Sunday came, and during the announcements at my 8:45 service, I mentioned that I wanted some feedback on this budding idea. And, the feedback was immediate. One parishioner contorted her face in what was clear disapproval of the idea. Another friend volunteered to send me more information on the book so that I would have a better understanding of the novel. Both agreed that "we should not discuss this in church."  As the day went on, more friends chimed in. (And, I am being neither contentious nor facetious when I refer to them as friends.)  One gently invited me to participate in a book study that was already established. One friend who was concerned that I would upset the apple cart too early in the life of my new church family, warned that I might want to not attempt such an edgy endeavor. Others could not see how there would be any "Christian" use for such a book or book study. And others wondered why I was seeking to be ousted from the church as a whole. People sent me Facebook posts and inbox messages. It was clear. This was not a good idea. The book was off limits. I heard them all. But, I would like to offer some observations before I lay this ill-planned venture to rest.
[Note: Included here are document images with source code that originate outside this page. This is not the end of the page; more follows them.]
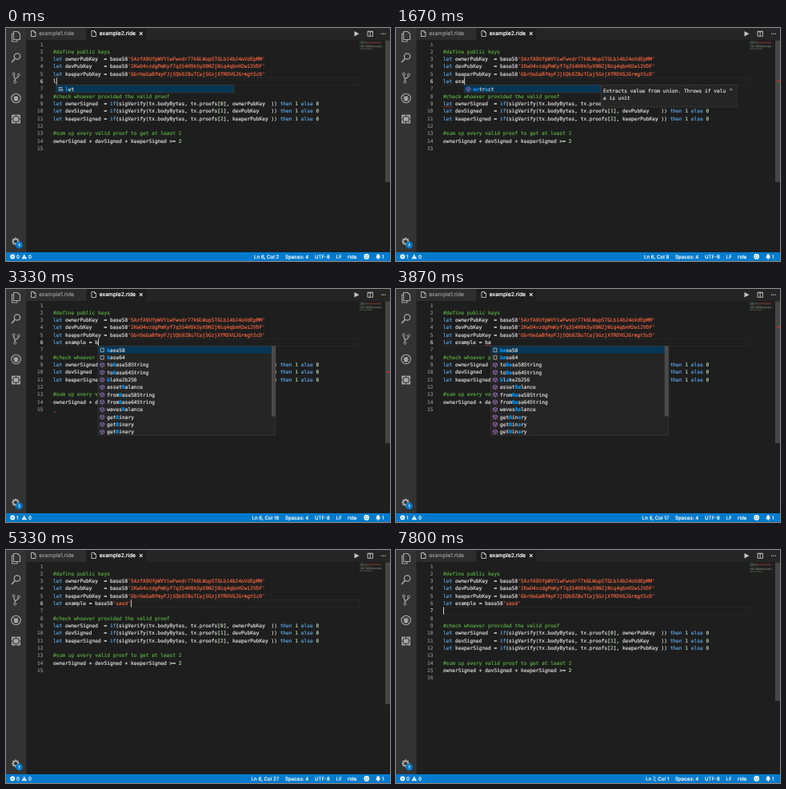
These frames come from a looping animation (480x292 px, 8 s). An HTML page with a canvas:

```html
<!DOCTYPE html>
<html lang="en">
<head>
<meta charset="utf-8">
<title>Code completion in an editor</title>
<style>
  html, body { margin: 0; width: 100%; height: 100%; overflow: hidden; background: #1e1e1e; }
  canvas { display: block; }
</style>
</head>
<body>
<canvas id="stage" width="480" height="292"></canvas>
<script>
const ctx = document.getElementById('stage').getContext('2d');
const LOOP = 8000, BLINK = 500;
const LEFT = 59, TOP = 15.6, CHAR = 3.732, ROW = 9.32;
const MONO = '6.2px "DejaVu Sans Mono", monospace';
const SANS = 'Inter, sans-serif';
const TEXT = '#d4d4d4', BLUE = '#569cd6', GREEN = '#55a03f', RED = '#e2603f', NUMBER = '#b5cea8';

const signers = [
  ['owner', '5AzfA9UfpWVYiwFwvdr77k6LWupSTGLb14b24oVdEpMM'],
  ['dev', '2KwU4vzdgPmKyf7q354H9kSyX9NZjNiq4qbnH2wi2VDF'],
  ['keeper', 'GbrUeGaBfmyFJjSQb9Z8uTCej5GzjXfRDVGJGrmgtScD'],
];
const pad = (name, suffix) => (name + suffix).padEnd(12);
const head = ['', '#define public keys',
  ...signers.map(([name, key]) => `let ${pad(name, 'PubKey')} = base58'${key}'`)];
const tail = ['', '#check whoever provided the valid proof',
  ...signers.map(([name], i) => `let ${pad(name, 'Signed')} = if(sigVerify(tx.bodyBytes, ` +
    `tx.proofs[${i}], ${pad(name, 'PubKey')} )) then 1 else 0`),
  '', '#sum up every valid proof to get at least 2',
  signers.map(([name]) => name + 'Signed').join(' + ') + ' >= 2', ''];

// Key presses: time and typed text, '\b' deletes one character
const keys = [
  [0, 'l'], [70, 'e'], [330, 't'], [670, ' '], [1000, 'e'], [1330, 'x'], [1600, 'a'],
  [1870, 'm'], [2000, 'p'], [2200, 'l'], [2330, 'e'], [2600, ' '], [2800, '='], [3000, ' '],
  [3330, 'b'], [3365, 'a'], [4000, 'se58'], [4200, "'"], [4470, 's'], [4800, 'a'],
  [4870, 's'], [5000, 'd'], [5330, "'"], [5800, '\n'], [6270, ' '], [7730, '\b'],
];

// Syntax errors: start time, row, column, length
const errors = [[1000, 8, 0, 3], [2800, 14, 0, 1], [3600, 5, 14, 2], [4200]];

const bItems = ['base58', 'base64', 'toBase58String', 'toBase64String', 'blake2b256', 'assetBalance',
  'fromBase58String', 'fromBase64String', 'wavesBalance', 'getBinary', 'getBinary', 'getBinary'];
const suggestions = {
  l: ['let'], le: ['let'], let: ['let'],
  e: ['else', 'extract'], ex: ['extract'], exa: ['extract'],
  b: bItems, ba: bItems,
};

function rect(x, y, w, h, color) {
  ctx.fillStyle = color;
  ctx.fillRect(x, y, w, h);
}

function frame(x, y, w, h, color) {
  ctx.strokeStyle = color;
  ctx.lineWidth = 0.5;
  ctx.strokeRect(x, y, w, h);
}

function line(d, color, width = 1) {
  ctx.strokeStyle = color;
  ctx.lineWidth = width;
  ctx.stroke(new Path2D(d));
}

function fill(d, color) {
  ctx.fillStyle = color;
  ctx.fill(new Path2D(d));
}

function circle(x, y, r, color, width) {
  ctx.beginPath();
  ctx.arc(x, y, r, 0, 7);
  ctx.fillStyle = ctx.strokeStyle = color;
  ctx.lineWidth = width;
  width ? ctx.stroke() : ctx.fill();
}

// Glyphs get a hairline outline for slightly heavier strokes
function glyphs(str, x, y, color) {
  ctx.fillStyle = ctx.strokeStyle = color;
  ctx.lineWidth = 0.22;
  ctx.fillText(str, x, y);
  ctx.strokeText(str, x, y);
}

function code(str, x, y, color, bold) {
  ctx.font = (bold ? 'bold ' : '') + MONO;
  ctx.textAlign = 'left';
  [...str].forEach((c, i) => c !== ' ' && glyphs(c, x + i * CHAR, y, color));
}

function label(str, x, y, size = 6.2, color = '#fff', align = 'left') {
  ctx.font = `${size}px ${SANS}`;
  ctx.textAlign = align;
  glyphs(str, x, y, color);
}

const rowTop = row => TOP + row * ROW;

function tokenColor(str) {
  if (str[0] === '#') return GREEN;
  if (str[0] === "'") return RED;
  if (/^(let|if|then|else)$/.test(str)) return BLUE;
  return /^\d+$/.test(str) ? NUMBER : TEXT;
}

function tokens(str) {
  return [...str.matchAll(/#.*|'[^']*'|\w+|[^\s\w'#]+/g)]
    .map(m => ({ str: m[0], at: m.index, color: tokenColor(m[0]) }));
}

function drawActivityBar() {
  const grey = '#a8a8a8', back = '#333333';
  rect(0, 0, 25.5, 281, back);
  line('M9 7H7.5V17H14V15M9.5 4.5H14.5L17.5 7.5V14.5H9.5Z', grey, 1.1);
  circle(14, 35.5, 3.7, grey, 1.3);
  line('M11.3 38.3L7 43', grey, 1.7);
  circle(9.6, 57.6, 1.5, grey, 1);
  circle(15.8, 58.6, 1.5, grey, 1);
  circle(11.2, 67.6, 1.5, grey, 1);
  line('M9.8 59.2Q10.2 62 11.2 63.5V66M15.6 60.2Q15 62.5 11.2 64', grey, 1.3);
  circle(12.5, 88, 5.8, grey, 1.1);
  line('M8.5 84L16.5 92M9 88H16M9.5 91.5L11 90M15.5 84.5L14 86', grey, 1);
  ctx.beginPath();
  ctx.ellipse(12.5, 88.5, 2.2, 3.2, 0, 0, 7);
  ctx.fillStyle = grey;
  ctx.fill();
  rect(7, 108.7, 11, 10.8, grey);
  line('M9 111H16V117.2H9ZM12.5 108.7V111M12.5 117.2V119.5M7 114.1H9M16 114.1H18', back, 1);
  circle(12, 267.5, 3, grey, 1.8);
  for (let i = 0; i < 8; i++) {
    const a = i * Math.PI / 4, dx = Math.cos(a), dy = Math.sin(a);
    line(`M${12 + dx * 3} ${267.5 + dy * 3}L${12 + dx * 5} ${267.5 + dy * 5}`, grey, 1.5);
  }
  circle(16.5, 272, 4.4, '#007acc');
  label('1', 16.5, 273.8, 5, '#fff', 'center');
}

function drawTabs() {
  rect(25.5, 0, 454.5, 15, '#252526');
  rect(25.5, 0, 74.5, 15, '#2d2d2d');
  rect(100.5, 0, 75, 15, '#1e1e1e');
  [['example1.ride', 31, '#929292'], ['example2.ride', 106.5, '#ffffff']].forEach(([name, x, color]) => {
    line(`M${x + 0.5} 3.5H${x + 4}L${x + 6} 5.5V10.5H${x + 0.5}ZM${x + 4} 3.5V5.5H${x + 6}`, '#c5c5c5', 0.9);
    label(name, x + 10.3, 9.4, 6.75, color);
  });
  line('M167 5.2L170.6 8.8M170.6 5.2L167 8.8', '#e8e8e8', 1.1);
  fill('M435.5 4L441.5 7.3L435.5 10.6Z', '#c5c5c5');
  line('M452 4.2H458.5V10.3H452ZM455.2 4.2V10.3M452 4.7H458.5', '#c5c5c5', 0.9);
  for (let x = 469.6; x < 475; x += 2.3) circle(x, 7.3, 0.7, '#c5c5c5');
}

function drawCode(lines, active) {
  frame(LEFT, rowTop(active), 383, ROW, '#303030');
  lines.forEach((str, row) => {
    const y = rowTop(row) + 6.9, number = String(row + 1);
    code(number, 46.4 - number.length * CHAR, y, row === active ? '#c6c6c6' : '#858585');
    tokens(str).forEach(t => code(t.str, LEFT + t.at * CHAR, y, t.color));
  });
}

function drawMinimap(lines) {
  ctx.save();
  ctx.beginPath();
  ctx.rect(442, 14, 28.5, 60);
  ctx.clip();
  ctx.globalAlpha = 0.33;
  lines.forEach((str, row) => tokens(str).forEach(t =>
    rect(442 + t.at * 0.38, TOP + row * 0.8, t.str.length * 0.38, 0.6, t.color)));
  ctx.restore();
}

function drawScrollbar(lineCount) {
  const total = lineCount + 27.4;
  rect(474, TOP, 6, 265 * 28.4 / total, '#464647');
}

function drawError(row, col, length, lineCount) {
  const x = LEFT + col * CHAR, y = rowTop(row + 1) - 0.3;
  let d = `M${x} ${y}`;
  for (let i = 1; i <= length * 2; i++) d += `L${x + i * CHAR / 2} ${y - i % 2 * 1.1}`;
  line(d, '#e04040', 0.6);
  rect(476.5, TOP + row / (lineCount + 27.4) * 265, 3.5, 2, '#b03030');
}

// Positions of the typed letters inside a suggestion
function matches(item, word) {
  const lower = item.toLowerCase(), start = lower.indexOf(word);
  let from = 0;
  return [...word].map((c, i) => {
    if (start >= 0) return start + i;
    const at = lower.indexOf(c, from);
    from = at + 1;
    return at;
  });
}

function drawItemIcon(item, x, y) {
  if (/^base/.test(item)) {
    line(`M${x - 2} ${y - 2.3}H${x + 2}V${y + 2.3}H${x - 2}Z`, '#c5c5c5', 0.8);
  } else if (/^(let|else)$/.test(item)) {
    line(`M${x - 2.5} ${y - 2}H${x + 2.5}M${x - 2.5} ${y}H${x}M${x - 2.5} ${y + 2}H${x}`, '#c5c5c5', 0.9);
    line(`M${x + 0.8} ${y}H${x + 2.8}V${y + 2.2}H${x + 0.8}Z`, '#c5c5c5', 0.8);
  } else {
    line(`M${x} ${y - 2.7}L${x + 2.5} ${y - 1.4}V${y + 1.4}L${x} ${y + 2.7}L${x - 2.5} ${y + 1.4}V${y - 1.4}Z` +
      `M${x - 2.5} ${y - 1.4}L${x} ${y}L${x + 2.5} ${y - 1.4}M${x} ${y}V${y + 2.7}`, '#b180d7', 0.7);
  }
}

function drawPopup(items, word, x, y, detailed) {
  const width = detailed ? 171 : 222, height = items.length * ROW;
  rect(x, y, width, height, '#252526');
  rect(x, y, width, ROW, '#073655');
  frame(x, y, width, height, '#454545');
  items.forEach((item, i) => {
    const top = y + i * ROW, hits = matches(item, word);
    drawItemIcon(item, x + 5.3, top + 5);
    [...item].forEach((c, k) => {
      const hit = hits.includes(k);
      code(c, x + 11.3 + k * CHAR, top + 7.2, hit ? '#0097fb' : TEXT, hit);
    });
  });
  if (items.length > 10) rect(x + width - 5, y, 5, 88, '#4b4b4c');
  if (detailed) {
    const left = x + width;
    rect(left, y, 170, 27.5, '#252526');
    frame(left, y, 170, 27.5, '#454545');
    code('Extracts value from union. Throws if valu', left + 3, y + 9.6, TEXT);
    code('e is unit', left + 3, y + 18.9, TEXT);
    line(`M${left + 161.2} ${y + 4.2}l2.8 2.8m0 -2.8l-2.8 2.8`, '#c5c5c5', 0.7);
  }
}

function drawStatus(errorCount, row, col) {
  const y = 288.7, blue = '#007acc';
  rect(0, 281, 480, 11, blue);
  circle(8.2, 286.5, 3, '#fff');
  line('M7 285.3L9.4 287.7M9.4 285.3L7 287.7', blue, 0.8);
  label(errorCount, 13, y);
  fill('M22.8 283.4L26 289.3H19.6Z', '#fff');
  line('M22.8 285.4V287.4M22.8 288V288.7', blue, 0.7);
  label('0', 28, y);
  label(`Ln ${row + 1}, Col ${col + 1}`, 341.3, y, 6.2, '#fff', 'right');
  label('Spaces: 4', 349, y);
  label('UTF-8', 386, y);
  label('LF', 412.7, y);
  label('ride', 427, y);
  circle(450.7, 286.5, 3.4, '#fff');
  circle(449.5, 285.6, 0.55, blue);
  circle(451.9, 285.6, 0.55, blue);
  line('M448.8 287.2Q450.7 289.4 452.6 287.2', blue, 0.7);
  fill('M462 288.3Q463.2 287.3 463.2 285.4Q463.4 283.3 465.2 283.2Q467 283.3 467.2 285.4Q467.2 287.3 468.4 288.3Z', '#fff');
  circle(465.2, 289, 0.9, '#fff');
  label('1', 470, y);
}

function draw(t) {
  let typed = '', lastKey = 0;
  for (const [time, str] of keys) {
    if (time > t) break;
    typed = str === '\b' ? typed.slice(0, -1) : typed + str;
    lastKey = time;
  }
  const edited = typed.split('\n');
  const row = head.length + edited.length - 1, col = edited.at(-1).length;
  const word = (typed.match(/\w+$/) || [''])[0];
  if (typed.split("'").length % 2 === 0) edited[0] += "'";
  const lines = [...head, ...edited, ...tail];
  const [, ...error] = errors.findLast(([start]) => start <= t) || [];
  const x = LEFT + col * CHAR;

  rect(0, 0, 480, 292, '#1e1e1e');
  drawCode(lines, row);
  drawMinimap(lines);
  drawScrollbar(lines.length);
  if (error.length) drawError(...error, lines.length);
  if ((t - lastKey) % (2 * BLINK) < BLINK) rect(x, rowTop(row), 1, ROW, '#c8c8c8');
  const items = suggestions[word];
  if (items) drawPopup(items, word, x, rowTop(row + 1), items[0] === 'extract' && t >= 1400);
  drawActivityBar();
  drawTabs();
  drawStatus(error.length ? 1 : 0, row, col);
}

function tick() {
  ctx.textRendering = 'geometricPrecision';
  ctx.lineJoin = 'round';
  draw(performance.now() % LOOP);
  requestAnimationFrame(tick);
}
tick();
</script>
</body>
</html>
```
 The book is too raunchy to be discussed by good Christians in a church setting. According to my unscientific calculations over 70% of the women in my church, between the ages of 26 and 60, have read the book. They are all Christians. At the same time, less than 30% of my total membership, on any given Sunday, can raise their hand to affirm that they read the bible once during the previous week. This however, may make sense when you consider the fact that there are more than four times the references to illicit sexual acts in the bible than in E.L. James' writing. So, maybe Christians really don't like reading or studying books that reference sexuality. Or, maybe people just have not really read the bible and therefore have no idea as to how much "shady" stuff goes on in it. Either way, I worry that this is further indication that as Christians we seek to put on one face inside the sanctuary and another when we exit.  This does, however, make it difficult for others to know what mask they should wear when they come to visit with and investigate us.  Whatever you think about this issue, one thing is clear.  Being a Christian is neither natural nor easy. And, how we go about doing that is not as black and white as we would have the world believe.  In fact, one might even argue that figuring out how we help others understand our in the world but not of the world existence is a matter of navigating the grey areas of our lives.  

I love you,
Jesse